Go through the data and report how many lines include the word "GOLD", giving only the number.

◆ ◆ ◆ ◆ ◆

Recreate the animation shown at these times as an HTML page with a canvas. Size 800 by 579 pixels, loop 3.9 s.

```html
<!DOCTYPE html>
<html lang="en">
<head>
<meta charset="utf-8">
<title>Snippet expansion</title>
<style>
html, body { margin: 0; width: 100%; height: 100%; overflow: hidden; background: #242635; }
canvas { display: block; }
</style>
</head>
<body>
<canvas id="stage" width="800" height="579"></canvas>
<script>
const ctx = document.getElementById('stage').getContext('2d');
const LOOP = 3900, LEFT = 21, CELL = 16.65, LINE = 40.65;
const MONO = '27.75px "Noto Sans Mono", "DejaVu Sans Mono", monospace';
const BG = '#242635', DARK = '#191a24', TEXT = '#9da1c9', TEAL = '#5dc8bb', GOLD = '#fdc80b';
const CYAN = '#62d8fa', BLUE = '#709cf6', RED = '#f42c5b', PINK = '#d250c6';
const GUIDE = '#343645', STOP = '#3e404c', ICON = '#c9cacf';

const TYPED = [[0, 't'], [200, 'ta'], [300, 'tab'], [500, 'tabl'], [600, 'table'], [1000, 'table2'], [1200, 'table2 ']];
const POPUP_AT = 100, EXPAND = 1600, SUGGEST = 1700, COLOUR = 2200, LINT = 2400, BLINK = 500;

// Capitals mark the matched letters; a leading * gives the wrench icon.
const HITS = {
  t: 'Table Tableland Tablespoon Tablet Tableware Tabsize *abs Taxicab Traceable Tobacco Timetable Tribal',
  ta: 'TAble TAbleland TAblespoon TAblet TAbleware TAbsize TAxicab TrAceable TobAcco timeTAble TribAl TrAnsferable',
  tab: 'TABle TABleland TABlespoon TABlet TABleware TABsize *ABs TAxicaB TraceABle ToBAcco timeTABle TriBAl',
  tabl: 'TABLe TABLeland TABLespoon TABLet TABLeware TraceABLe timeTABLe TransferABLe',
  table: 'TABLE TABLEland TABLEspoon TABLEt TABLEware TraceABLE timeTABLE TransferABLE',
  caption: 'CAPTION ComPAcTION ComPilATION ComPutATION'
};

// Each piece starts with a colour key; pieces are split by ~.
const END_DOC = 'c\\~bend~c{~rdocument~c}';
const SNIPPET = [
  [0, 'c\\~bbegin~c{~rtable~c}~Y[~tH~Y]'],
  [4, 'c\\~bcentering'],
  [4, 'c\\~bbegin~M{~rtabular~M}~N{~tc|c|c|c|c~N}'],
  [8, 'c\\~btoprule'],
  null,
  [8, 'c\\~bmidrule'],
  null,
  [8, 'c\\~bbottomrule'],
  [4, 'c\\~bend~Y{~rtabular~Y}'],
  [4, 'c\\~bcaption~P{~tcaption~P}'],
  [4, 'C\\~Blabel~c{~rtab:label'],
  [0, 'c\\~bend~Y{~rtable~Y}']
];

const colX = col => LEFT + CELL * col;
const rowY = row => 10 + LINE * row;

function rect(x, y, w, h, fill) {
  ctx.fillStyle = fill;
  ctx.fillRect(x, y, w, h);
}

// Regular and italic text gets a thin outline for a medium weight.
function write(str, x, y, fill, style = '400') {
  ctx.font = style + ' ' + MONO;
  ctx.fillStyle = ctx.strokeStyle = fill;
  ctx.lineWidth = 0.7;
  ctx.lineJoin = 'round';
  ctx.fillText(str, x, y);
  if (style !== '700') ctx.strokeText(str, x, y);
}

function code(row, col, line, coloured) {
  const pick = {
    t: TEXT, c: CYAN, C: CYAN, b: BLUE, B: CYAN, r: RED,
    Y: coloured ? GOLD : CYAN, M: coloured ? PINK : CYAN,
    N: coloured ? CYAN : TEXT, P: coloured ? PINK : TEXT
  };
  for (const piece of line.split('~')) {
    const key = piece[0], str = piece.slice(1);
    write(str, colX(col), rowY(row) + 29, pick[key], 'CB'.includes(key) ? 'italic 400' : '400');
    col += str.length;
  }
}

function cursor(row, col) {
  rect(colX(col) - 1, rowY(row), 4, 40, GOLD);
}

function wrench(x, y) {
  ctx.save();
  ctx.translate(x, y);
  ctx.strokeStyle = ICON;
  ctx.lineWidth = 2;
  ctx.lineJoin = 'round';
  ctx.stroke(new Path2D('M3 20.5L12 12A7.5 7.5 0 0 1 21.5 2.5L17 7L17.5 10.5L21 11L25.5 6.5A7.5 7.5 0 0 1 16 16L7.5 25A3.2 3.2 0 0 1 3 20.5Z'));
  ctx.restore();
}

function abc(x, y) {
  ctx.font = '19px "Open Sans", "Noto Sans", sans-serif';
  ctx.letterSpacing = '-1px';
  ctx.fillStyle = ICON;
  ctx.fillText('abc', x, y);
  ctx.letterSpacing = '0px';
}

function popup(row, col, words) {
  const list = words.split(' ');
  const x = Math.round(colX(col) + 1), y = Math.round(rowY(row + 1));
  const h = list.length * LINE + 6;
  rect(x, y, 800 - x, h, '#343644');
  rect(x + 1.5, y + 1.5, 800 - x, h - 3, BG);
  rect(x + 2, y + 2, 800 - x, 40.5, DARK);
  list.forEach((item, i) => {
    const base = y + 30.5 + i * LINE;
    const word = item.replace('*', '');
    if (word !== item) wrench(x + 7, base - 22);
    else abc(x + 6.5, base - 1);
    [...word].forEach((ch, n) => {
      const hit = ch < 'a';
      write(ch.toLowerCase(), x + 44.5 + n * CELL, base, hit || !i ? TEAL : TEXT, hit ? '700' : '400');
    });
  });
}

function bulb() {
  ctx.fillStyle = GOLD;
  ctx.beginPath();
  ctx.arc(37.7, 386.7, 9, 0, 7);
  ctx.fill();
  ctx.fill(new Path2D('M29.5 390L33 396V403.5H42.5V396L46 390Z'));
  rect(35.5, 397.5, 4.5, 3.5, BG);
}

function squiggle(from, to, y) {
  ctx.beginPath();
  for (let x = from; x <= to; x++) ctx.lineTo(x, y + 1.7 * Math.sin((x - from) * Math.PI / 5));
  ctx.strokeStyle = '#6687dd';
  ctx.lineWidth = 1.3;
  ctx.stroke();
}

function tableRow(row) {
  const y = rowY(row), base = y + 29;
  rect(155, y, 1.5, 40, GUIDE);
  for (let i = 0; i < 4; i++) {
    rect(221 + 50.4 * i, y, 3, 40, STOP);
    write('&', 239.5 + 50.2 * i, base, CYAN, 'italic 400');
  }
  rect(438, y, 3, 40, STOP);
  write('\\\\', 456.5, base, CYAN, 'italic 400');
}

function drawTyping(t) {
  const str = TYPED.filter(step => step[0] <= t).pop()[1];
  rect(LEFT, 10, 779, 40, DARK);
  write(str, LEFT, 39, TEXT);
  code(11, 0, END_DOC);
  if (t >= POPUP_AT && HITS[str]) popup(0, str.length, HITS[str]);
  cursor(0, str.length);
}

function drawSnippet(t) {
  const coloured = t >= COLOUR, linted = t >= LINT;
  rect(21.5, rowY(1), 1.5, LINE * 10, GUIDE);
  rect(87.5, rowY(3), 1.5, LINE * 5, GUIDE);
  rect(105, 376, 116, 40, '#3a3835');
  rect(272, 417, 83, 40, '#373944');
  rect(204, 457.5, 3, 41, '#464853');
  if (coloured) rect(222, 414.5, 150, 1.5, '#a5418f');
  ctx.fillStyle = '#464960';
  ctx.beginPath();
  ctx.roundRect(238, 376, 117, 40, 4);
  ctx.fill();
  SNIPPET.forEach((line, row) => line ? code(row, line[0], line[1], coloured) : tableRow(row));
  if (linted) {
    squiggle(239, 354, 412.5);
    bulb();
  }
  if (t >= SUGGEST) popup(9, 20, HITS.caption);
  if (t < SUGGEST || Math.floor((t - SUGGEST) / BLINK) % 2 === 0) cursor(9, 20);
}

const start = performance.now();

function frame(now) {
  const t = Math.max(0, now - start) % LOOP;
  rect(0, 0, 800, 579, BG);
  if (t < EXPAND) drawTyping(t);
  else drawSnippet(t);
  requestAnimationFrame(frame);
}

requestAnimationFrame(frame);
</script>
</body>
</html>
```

◆ ◆ ◆ ◆ ◆

- _WRITTEN RESPONSE_
4